▶ **ASSIGNMENT**:
Only lines containing the string "right" belong in the answer; copy all of them from the entries.
==== THE DATA
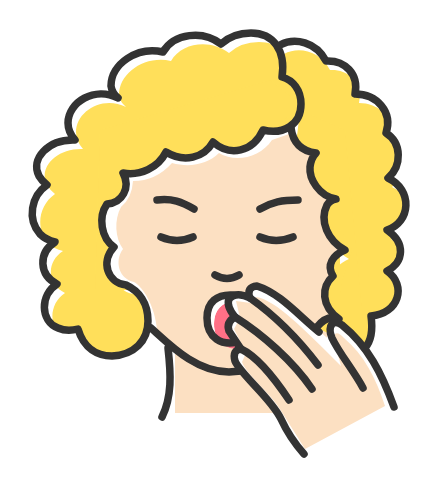
<!DOCTYPE html>
<html lang="en">
<head>
<meta charset="utf-8">
<title>Yawning woman</title>
<style>
:root { --ink: #333; --hair: #ffdf5a; --skin: #fce0c2; --mouth: #ff7086; --paper: #fff; }
html, body { margin: 0; background: var(--paper); overflow: hidden; }
svg { display: block; width: 436px; height: 485px; }
.line { fill: none; stroke: var(--ink); stroke-width: 7.5; stroke-linecap: round; stroke-linejoin: round; }
.hair { fill: var(--hair); }
.skin { fill: var(--skin); }
.mouth { fill: var(--mouth); }
.paper { fill: var(--paper); }
</style>
</head>
<body>
<svg viewBox="0 0 436 485" role="img" aria-label="Woman with curly blond hair yawning behind her hand">
  <defs>
    <path id="curls-left" d="M282 77C286 50 273 33 251 33Q233 33 221 44C203 30 174 33 163 52C137 46 111 64 111 86Q112 93 118 98C95 86 68 102 68 123Q68 132 75 140C48 139 30 159 39 176Q42 181 47 185C31 196 27 219 40 234Q46 240 55 242C38 253 39 275 57 284C40 295 40 321 58 328Q67 332 78 329C84 349 98 356 112 356C134 355 148 341 148 321C148 303 139 291 126 285C108 283 100 262 114 247C101 238 98 217 107 204C122 203 131 188 123 173C140 176 158 168 166 152C184 163 204 158 213 142C230 157 253 152 263 130C283 135 301 125 301 104C301 90 293 80 282 77Z"/>
    <path id="curls-right" d="M280 45C295 37 316 42 326 61C345 60 359 74 355 94C377 94 393 112 386 133C402 143 402 166 388 178C413 190 411 222 387 230C406 243 404 262 387 271C407 285 399 314 371 316C373 330 372 340 365 348L316 328C324 318 332 316 339 319C321 306 321 287 333 276C326 265 333 255 345 250C328 241 319 221 327 205Q330 200 336 199C319 196 309 179 310 167Q311 158 316 153C301 151 293 143 291 128C303 122 304 91 283 78Z"/>
    <path id="palm" d="M304 454L281 419C271 398 241 375 235 361Q232 350 241 349L229 331Q226 323 234 317Q226 305 229 297Q236 291 249 297Q247 286 258 286C280 292 312 326 331 341C326 328 333 317 342 325C368 346 382 374 394 407Z"/>
    <path id="lips" d="M207 318C207 302 217 294 233 295L246 300 244 340C220 349 207 336 207 318Z"/>
    <clipPath id="inside-left"><use href="#curls-left"/></clipPath>
    <clipPath id="inside-right"><use href="#curls-right"/></clipPath>
    <clipPath id="inside-lips"><use href="#lips"/></clipPath>
  </defs>

  <g id="face">
    <path class="skin" d="M175 413V345L157 330C155 306 143 287 134 282C119 279 114 261 123 249C115 238 114 220 121 207Q132 198 133 181Q156 181 172 163C190 168 208 164 219 153C235 163 260 158 272 140L292 133 318 153 337 199 327 225 344 250 330 276 337 319 285 413Z"/>
    <path class="line" d="M151 328C170 345 196 372 229 372L241 371M168 348C171 374 172 397 162 417"/>
    <path class="line" d="M157 200C172 198 182 202 194 209M260 209C272 202 282 200 298 200M161 237Q177 244 193 237M260 237Q276 244 293 237M215 275Q227 282 239 275"/>
  </g>

  <g id="hair-right">
    <g clip-path="url(#inside-right)">
      <use href="#curls-right" class="paper"/>
      <use href="#curls-right" class="hair" x="4" y="9"/>
      <path class="hair" d="M300 110L345 130 365 340 336 322 342 280 352 250 332 215 342 199 316 170 320 153 296 145Z"/>
      <path class="hair" d="M309 160H340V340H309Z"/>
    </g>
    <path class="line" d="M280 45C295 37 316 42 326 61C345 60 359 74 355 94C377 94 393 112 386 133C402 143 402 166 388 178C413 190 411 222 387 230C406 243 404 262 387 271C407 285 399 314 371 316C373 330 372 340 365 348M316 328C324 318 332 316 339 319C321 306 321 287 333 276C326 265 333 255 345 250C328 241 319 221 327 205Q330 200 336 199C319 196 309 179 310 167Q311 158 316 153C301 151 293 143 291 128"/>
  </g>

  <g id="hair-left">
    <g clip-path="url(#inside-left)">
      <use href="#curls-left" class="paper"/>
      <use href="#curls-left" class="hair" x="8" y="9"/>
      <path class="hair" d="M100 130L270 80 302 105 266 135 213 150 166 160 120 180 107 210 110 250 128 290H95Z"/>
    </g>
    <use href="#curls-left" class="line"/>
  </g>

  <g id="open-mouth">
    <use href="#lips" class="paper"/>
    <use href="#lips" class="mouth" x="7" y="6" clip-path="url(#inside-lips)"/>
    <use href="#lips" class="line"/>
  </g>

  <g id="hand">
    <use href="#palm" class="paper"/>
    <path class="skin" d="M305 449L283 414C273 395 247 376 242 362L246 353 234 329 240 318 236 301 251 303 256 297C276 300 305 330 341 366L333 337Q336 329 344 338C364 355 376 378 385 406Z"/>
    <path class="line" d="M304 454C296 445 287 432 281 419C271 398 241 375 235 361Q232 350 241 349C258 357 277 382 289 400"/>
    <path class="line" d="M241 349L229 331Q226 322 235 317C262 334 293 361 312 389"/>
    <path class="line" d="M235 317Q226 306 229 299Q236 291 250 298C274 315 299 340 318 365"/>
    <path class="line" d="M250 298Q246 287 257 286C280 293 301 318 319 332"/>
    <path class="line" d="M363 388C354 371 339 353 332 338C327 326 333 318 342 325C368 346 382 374 394 407"/>
  </g>
</svg>
</body>
</html>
========
▶ **YOUR SOLUTION**:
    <path id="curls-right" d="M280 45C295 37 316 42 326 61C345 60 359 74 355 94C377 94 393 112 386 133C402 143 402 166 388 178C413 190 411 222 387 230C406 243 404 262 387 271C407 285 399 314 371 316C373 330 372 340 365 348L316 328C324 318 332 316 339 319C321 306 321 287 333 276C326 265 333 255 345 250C328 241 319 221 327 205Q330 200 336 199C319 196 309 179 310 167Q311 158 316 153C301 151 293 143 291 128C303 122 304 91 283 78Z"/>
    <clipPath id="inside-right"><use href="#curls-right"/></clipPath>
  <g id="hair-right">
    <g clip-path="url(#inside-right)">
      <use href="#curls-right" class="paper"/>
      <use href="#curls-right" class="hair" x="4" y="9"/>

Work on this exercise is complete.